  • Performance budget accounts for money according to a completed product. For example, the complete costs (and possible revenues) involved in installing electricity system for wells would be priced. While this is relatively easy as far as material inputs are concerned it is more difficult for labour and staff. They may also be working on other projects at the same time in which case it is necessary to apportion their time and thus cost. This requires that the staff maintain time sheets.
  • Cost account or composite budget: The composite budget is made up of all revenues minus the expenses incurred.

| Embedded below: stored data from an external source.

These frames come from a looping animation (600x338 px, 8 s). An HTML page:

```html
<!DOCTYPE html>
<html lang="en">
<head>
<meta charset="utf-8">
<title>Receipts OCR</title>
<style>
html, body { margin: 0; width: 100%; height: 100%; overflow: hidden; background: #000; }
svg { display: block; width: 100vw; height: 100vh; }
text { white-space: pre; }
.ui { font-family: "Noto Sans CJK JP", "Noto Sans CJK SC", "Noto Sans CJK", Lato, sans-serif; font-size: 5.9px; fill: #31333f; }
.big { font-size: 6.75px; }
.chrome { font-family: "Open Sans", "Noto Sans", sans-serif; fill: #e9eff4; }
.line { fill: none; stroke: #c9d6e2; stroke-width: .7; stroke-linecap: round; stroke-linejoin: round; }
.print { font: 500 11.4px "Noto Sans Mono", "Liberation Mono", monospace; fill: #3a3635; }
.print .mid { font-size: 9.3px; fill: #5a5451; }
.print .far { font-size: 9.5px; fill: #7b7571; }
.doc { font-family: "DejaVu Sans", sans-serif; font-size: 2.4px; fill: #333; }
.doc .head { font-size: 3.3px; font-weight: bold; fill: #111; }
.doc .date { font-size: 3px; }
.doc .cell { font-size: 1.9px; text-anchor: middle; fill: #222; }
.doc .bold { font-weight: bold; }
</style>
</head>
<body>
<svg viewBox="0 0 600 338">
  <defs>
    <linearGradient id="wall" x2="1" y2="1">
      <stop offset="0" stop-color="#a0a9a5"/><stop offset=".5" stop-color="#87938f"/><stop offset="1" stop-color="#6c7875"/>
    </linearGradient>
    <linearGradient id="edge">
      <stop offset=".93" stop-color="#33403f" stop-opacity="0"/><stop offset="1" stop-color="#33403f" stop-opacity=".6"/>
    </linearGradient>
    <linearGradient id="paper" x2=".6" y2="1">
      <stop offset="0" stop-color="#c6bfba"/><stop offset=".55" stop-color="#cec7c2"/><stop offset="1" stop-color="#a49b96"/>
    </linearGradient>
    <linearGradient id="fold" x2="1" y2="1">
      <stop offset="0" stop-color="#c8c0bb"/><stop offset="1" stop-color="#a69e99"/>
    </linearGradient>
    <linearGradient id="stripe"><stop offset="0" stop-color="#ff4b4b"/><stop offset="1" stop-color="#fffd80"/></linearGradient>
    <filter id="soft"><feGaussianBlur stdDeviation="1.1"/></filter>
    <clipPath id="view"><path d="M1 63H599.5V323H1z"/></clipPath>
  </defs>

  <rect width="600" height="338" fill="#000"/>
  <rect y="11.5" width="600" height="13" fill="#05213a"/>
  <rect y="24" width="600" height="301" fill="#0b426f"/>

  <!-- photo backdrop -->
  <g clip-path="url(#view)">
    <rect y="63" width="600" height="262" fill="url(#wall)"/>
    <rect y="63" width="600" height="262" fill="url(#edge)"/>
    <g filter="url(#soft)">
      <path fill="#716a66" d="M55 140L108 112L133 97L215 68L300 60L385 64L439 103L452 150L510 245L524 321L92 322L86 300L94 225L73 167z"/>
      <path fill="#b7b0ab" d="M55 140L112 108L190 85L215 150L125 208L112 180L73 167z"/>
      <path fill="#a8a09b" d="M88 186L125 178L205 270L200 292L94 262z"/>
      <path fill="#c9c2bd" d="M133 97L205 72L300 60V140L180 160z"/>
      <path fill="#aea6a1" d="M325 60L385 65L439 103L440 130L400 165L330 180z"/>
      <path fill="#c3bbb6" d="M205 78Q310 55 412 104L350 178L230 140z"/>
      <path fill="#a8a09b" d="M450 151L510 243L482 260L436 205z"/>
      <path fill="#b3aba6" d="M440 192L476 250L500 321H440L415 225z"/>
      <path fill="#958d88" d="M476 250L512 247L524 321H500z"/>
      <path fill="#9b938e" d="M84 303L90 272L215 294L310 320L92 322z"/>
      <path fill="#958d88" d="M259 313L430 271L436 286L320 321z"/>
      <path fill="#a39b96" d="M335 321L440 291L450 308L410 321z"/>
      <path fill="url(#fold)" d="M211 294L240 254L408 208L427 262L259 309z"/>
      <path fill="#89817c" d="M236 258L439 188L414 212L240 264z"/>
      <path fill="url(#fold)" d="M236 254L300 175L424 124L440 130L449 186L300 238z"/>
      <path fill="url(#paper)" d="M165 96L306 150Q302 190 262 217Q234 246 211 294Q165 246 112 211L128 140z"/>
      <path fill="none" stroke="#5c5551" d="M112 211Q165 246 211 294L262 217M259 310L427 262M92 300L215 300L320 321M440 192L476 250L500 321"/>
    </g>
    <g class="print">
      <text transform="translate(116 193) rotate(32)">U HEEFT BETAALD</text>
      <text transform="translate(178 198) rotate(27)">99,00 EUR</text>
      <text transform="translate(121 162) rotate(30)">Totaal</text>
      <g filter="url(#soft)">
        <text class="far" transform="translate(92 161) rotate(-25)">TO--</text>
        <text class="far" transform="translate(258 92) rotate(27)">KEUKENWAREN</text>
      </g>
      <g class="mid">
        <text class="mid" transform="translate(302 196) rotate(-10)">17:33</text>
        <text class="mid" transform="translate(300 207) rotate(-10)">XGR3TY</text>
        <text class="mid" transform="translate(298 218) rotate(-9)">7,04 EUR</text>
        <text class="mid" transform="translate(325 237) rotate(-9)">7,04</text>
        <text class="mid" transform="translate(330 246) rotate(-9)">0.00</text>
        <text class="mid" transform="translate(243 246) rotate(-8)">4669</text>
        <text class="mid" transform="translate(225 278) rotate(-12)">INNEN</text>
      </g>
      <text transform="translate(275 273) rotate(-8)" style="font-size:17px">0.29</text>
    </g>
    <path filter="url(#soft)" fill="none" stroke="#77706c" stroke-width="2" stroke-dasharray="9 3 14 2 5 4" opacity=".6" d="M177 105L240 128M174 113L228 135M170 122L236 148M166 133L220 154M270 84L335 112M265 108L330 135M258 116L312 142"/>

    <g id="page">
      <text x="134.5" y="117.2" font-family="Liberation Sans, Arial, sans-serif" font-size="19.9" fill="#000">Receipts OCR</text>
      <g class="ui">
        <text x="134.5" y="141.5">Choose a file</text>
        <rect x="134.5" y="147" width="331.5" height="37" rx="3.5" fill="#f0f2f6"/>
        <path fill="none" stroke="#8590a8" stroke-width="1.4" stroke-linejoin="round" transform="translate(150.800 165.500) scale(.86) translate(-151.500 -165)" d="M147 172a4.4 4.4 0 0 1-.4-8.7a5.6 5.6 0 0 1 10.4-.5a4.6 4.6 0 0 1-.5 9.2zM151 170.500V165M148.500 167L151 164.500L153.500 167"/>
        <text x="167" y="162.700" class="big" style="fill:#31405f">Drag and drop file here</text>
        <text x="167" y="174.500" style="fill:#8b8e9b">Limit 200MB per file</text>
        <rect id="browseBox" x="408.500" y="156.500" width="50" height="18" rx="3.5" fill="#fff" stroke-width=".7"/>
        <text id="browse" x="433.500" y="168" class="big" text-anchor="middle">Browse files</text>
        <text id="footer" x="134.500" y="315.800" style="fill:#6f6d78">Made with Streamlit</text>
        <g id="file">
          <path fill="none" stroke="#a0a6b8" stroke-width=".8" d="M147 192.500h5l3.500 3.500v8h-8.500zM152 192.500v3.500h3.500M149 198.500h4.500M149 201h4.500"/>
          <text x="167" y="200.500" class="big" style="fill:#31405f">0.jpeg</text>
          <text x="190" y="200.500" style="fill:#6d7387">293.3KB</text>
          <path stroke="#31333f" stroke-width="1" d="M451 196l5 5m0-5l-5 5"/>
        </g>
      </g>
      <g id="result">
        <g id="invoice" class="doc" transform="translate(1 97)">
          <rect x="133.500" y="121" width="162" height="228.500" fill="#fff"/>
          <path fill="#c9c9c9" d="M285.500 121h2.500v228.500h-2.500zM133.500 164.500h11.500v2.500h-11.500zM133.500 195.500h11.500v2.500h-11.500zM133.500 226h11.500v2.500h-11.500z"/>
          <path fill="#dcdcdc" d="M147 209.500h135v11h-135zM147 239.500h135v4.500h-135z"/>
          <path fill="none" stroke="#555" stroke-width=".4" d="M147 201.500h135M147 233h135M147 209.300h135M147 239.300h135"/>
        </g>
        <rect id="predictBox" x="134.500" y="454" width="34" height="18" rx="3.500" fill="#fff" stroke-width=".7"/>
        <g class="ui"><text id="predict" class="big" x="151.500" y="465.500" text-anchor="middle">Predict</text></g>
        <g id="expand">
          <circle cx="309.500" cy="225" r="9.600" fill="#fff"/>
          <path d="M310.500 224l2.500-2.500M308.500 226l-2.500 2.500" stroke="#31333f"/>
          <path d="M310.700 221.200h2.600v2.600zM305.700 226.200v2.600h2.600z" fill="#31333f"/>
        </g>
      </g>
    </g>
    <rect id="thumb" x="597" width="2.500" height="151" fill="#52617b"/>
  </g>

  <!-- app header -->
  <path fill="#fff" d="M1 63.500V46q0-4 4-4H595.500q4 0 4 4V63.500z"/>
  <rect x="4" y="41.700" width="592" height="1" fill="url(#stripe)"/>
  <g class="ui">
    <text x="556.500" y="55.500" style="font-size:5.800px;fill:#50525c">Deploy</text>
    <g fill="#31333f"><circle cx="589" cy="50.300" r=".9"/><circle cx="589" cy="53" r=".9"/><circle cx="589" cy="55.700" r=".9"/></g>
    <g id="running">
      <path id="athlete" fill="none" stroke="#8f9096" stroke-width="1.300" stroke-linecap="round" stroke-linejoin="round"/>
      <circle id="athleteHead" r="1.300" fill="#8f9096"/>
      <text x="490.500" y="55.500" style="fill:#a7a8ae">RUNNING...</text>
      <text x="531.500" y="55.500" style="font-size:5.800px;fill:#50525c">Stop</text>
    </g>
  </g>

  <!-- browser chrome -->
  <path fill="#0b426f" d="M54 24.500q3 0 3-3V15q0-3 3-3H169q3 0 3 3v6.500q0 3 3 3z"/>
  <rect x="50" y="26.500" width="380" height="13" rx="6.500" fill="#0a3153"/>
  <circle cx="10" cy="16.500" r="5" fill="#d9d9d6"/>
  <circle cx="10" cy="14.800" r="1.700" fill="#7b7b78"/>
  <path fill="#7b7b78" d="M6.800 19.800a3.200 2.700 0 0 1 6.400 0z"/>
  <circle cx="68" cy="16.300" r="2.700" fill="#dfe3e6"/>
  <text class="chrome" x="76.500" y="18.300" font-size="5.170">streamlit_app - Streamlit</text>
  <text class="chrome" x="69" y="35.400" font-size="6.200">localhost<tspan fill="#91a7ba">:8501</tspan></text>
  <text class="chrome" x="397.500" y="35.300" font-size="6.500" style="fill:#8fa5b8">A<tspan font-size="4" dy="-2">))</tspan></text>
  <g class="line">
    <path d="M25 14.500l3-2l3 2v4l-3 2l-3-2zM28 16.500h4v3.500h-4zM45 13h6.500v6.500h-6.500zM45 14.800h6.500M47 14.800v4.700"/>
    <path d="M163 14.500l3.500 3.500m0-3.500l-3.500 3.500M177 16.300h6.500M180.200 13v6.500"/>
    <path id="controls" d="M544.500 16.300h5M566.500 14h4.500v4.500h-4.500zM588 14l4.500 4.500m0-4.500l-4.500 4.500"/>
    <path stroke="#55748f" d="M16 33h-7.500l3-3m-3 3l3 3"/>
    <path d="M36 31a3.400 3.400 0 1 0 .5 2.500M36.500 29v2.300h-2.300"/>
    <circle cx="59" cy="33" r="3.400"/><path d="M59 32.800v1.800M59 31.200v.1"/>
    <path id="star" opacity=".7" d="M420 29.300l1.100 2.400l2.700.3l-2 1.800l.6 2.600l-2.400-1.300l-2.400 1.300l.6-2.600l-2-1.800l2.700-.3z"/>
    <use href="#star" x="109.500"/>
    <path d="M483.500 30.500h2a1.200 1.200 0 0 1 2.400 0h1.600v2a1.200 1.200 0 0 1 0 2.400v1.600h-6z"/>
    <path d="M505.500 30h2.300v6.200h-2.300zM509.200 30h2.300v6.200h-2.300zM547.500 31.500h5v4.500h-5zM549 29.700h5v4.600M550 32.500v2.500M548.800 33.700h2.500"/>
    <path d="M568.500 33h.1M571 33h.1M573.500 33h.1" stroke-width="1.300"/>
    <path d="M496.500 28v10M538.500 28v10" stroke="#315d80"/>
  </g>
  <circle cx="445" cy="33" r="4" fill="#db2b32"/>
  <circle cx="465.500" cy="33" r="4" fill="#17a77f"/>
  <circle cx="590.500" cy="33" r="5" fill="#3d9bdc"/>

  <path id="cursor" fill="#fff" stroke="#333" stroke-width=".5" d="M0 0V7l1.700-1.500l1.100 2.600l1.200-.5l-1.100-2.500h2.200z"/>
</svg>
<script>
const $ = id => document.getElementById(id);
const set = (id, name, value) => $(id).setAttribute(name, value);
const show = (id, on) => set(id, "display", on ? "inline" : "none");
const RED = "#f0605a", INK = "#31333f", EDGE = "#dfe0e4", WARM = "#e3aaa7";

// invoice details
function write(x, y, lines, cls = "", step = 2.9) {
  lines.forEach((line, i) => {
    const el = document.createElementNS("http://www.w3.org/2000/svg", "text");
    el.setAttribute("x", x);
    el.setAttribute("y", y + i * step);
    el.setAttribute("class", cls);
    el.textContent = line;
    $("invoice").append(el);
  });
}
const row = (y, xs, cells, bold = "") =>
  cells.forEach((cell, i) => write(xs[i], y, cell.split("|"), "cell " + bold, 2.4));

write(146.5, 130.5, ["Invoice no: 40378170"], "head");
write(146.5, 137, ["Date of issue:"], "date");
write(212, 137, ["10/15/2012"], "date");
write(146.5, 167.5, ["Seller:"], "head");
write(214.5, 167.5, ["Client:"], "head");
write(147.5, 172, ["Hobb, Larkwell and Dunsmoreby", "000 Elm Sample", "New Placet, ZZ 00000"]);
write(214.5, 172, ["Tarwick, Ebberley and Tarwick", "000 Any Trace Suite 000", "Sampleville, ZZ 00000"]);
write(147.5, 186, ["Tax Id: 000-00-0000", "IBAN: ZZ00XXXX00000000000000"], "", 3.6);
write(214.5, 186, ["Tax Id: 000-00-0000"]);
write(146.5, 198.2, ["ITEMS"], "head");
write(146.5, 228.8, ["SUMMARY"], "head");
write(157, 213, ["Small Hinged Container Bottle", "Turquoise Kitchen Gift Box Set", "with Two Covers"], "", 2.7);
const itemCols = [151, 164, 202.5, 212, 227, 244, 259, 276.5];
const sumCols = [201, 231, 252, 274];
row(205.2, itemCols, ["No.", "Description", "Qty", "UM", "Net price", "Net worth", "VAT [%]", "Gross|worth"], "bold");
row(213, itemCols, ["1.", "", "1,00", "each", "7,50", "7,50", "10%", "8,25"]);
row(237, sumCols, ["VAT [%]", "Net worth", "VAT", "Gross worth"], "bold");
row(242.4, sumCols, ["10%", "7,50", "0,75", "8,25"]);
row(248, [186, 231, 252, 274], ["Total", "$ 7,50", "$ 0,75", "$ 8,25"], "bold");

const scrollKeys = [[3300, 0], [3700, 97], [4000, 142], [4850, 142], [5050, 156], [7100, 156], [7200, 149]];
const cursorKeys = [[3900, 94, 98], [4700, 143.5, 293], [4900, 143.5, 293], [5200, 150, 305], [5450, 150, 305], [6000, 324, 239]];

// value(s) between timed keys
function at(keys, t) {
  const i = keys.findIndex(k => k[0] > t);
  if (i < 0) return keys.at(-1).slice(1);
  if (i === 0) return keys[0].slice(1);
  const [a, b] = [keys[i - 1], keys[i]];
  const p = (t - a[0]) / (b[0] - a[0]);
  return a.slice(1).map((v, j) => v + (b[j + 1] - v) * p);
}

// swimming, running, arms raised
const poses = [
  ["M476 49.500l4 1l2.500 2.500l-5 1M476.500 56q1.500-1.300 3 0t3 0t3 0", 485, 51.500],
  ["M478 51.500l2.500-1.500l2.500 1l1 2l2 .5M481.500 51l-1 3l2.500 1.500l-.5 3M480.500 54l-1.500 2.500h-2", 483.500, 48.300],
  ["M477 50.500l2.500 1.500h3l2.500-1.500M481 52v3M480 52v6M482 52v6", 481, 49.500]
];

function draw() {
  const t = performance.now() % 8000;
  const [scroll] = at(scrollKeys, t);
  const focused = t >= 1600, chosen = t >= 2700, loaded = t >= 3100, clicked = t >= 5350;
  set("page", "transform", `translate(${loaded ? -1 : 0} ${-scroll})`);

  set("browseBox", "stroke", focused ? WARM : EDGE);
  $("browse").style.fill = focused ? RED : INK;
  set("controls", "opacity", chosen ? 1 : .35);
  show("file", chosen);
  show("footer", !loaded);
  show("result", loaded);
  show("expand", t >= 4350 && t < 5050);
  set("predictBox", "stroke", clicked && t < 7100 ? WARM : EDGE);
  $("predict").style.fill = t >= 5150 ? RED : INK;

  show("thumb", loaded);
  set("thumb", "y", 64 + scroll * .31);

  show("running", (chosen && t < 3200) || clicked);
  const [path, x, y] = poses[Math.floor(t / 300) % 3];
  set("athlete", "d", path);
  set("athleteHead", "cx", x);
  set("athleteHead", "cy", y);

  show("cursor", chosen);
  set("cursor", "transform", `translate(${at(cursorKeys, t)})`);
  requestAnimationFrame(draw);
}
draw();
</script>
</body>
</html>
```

It is necessary to differentiate between expenses and costs: expenses are incurred the moment something has to be paid for and is usually combined with the flow of money (cash as well as cheque, bank drafts). Costs include the measure of what has to be given up in order to achieve something.
  • Two concepts of cost can be distinguished:
  1. Opportunity cost: In economics, it is considered appropriate to define costs in terms of values of the alternatives or other opportunities that have to be foregone in order to achieve a particular thing.
  2. Outlays: An accountant would define the cost of something as the total money expenditure or outlays necessary to achieve it.

Costs can be further distinguished between:

  1. Private costs: measures the opportunity cost to the firm of the resources that it uses. This opportunity cost is based on the alternatives that are available to the firm. If a firm uses a resource for which it has absolutely no alternative use, the private cost is zero.
  2. Social costs: measure the cost to the whole society of the resources that a firm uses. This opportunity cost is based on the alternatives that are available to the whole society. If an entrepreneur uses a resource for which the society had alternative uses then the social cost of these resources is not zero, it is rather the value of the resource in its best alternative use.

Third Step

The third step in the process is to formulate the budget for the project.


Fourth Step

The fourth step involves bridging the gap between the planned costs and the available resources. The following approaches could be useful when trying to bridge the gap whereby each will require a complete review of the original plan in order to determine whether the objectives are still feasible after the cost cutting measure:

  • Linear cut in the expenses (i.e. 10% across-the-board cut in the proposed expenditure);
  • Removal of particular sections or blocks of activities from the plan (i.e. deleting cost intensive activities);
  • Postponement of the implementation of activities (i.e. temporarily removing activities which can be funded at a later stage;
  • Searching for possible cost reductions within the plan (i.e. more labour intensive, self-help activities rather than capital, machine intensive ones);
  • Mobilisation of other public or private funds to finance the activities;
  • Review of possible alternative financial sources.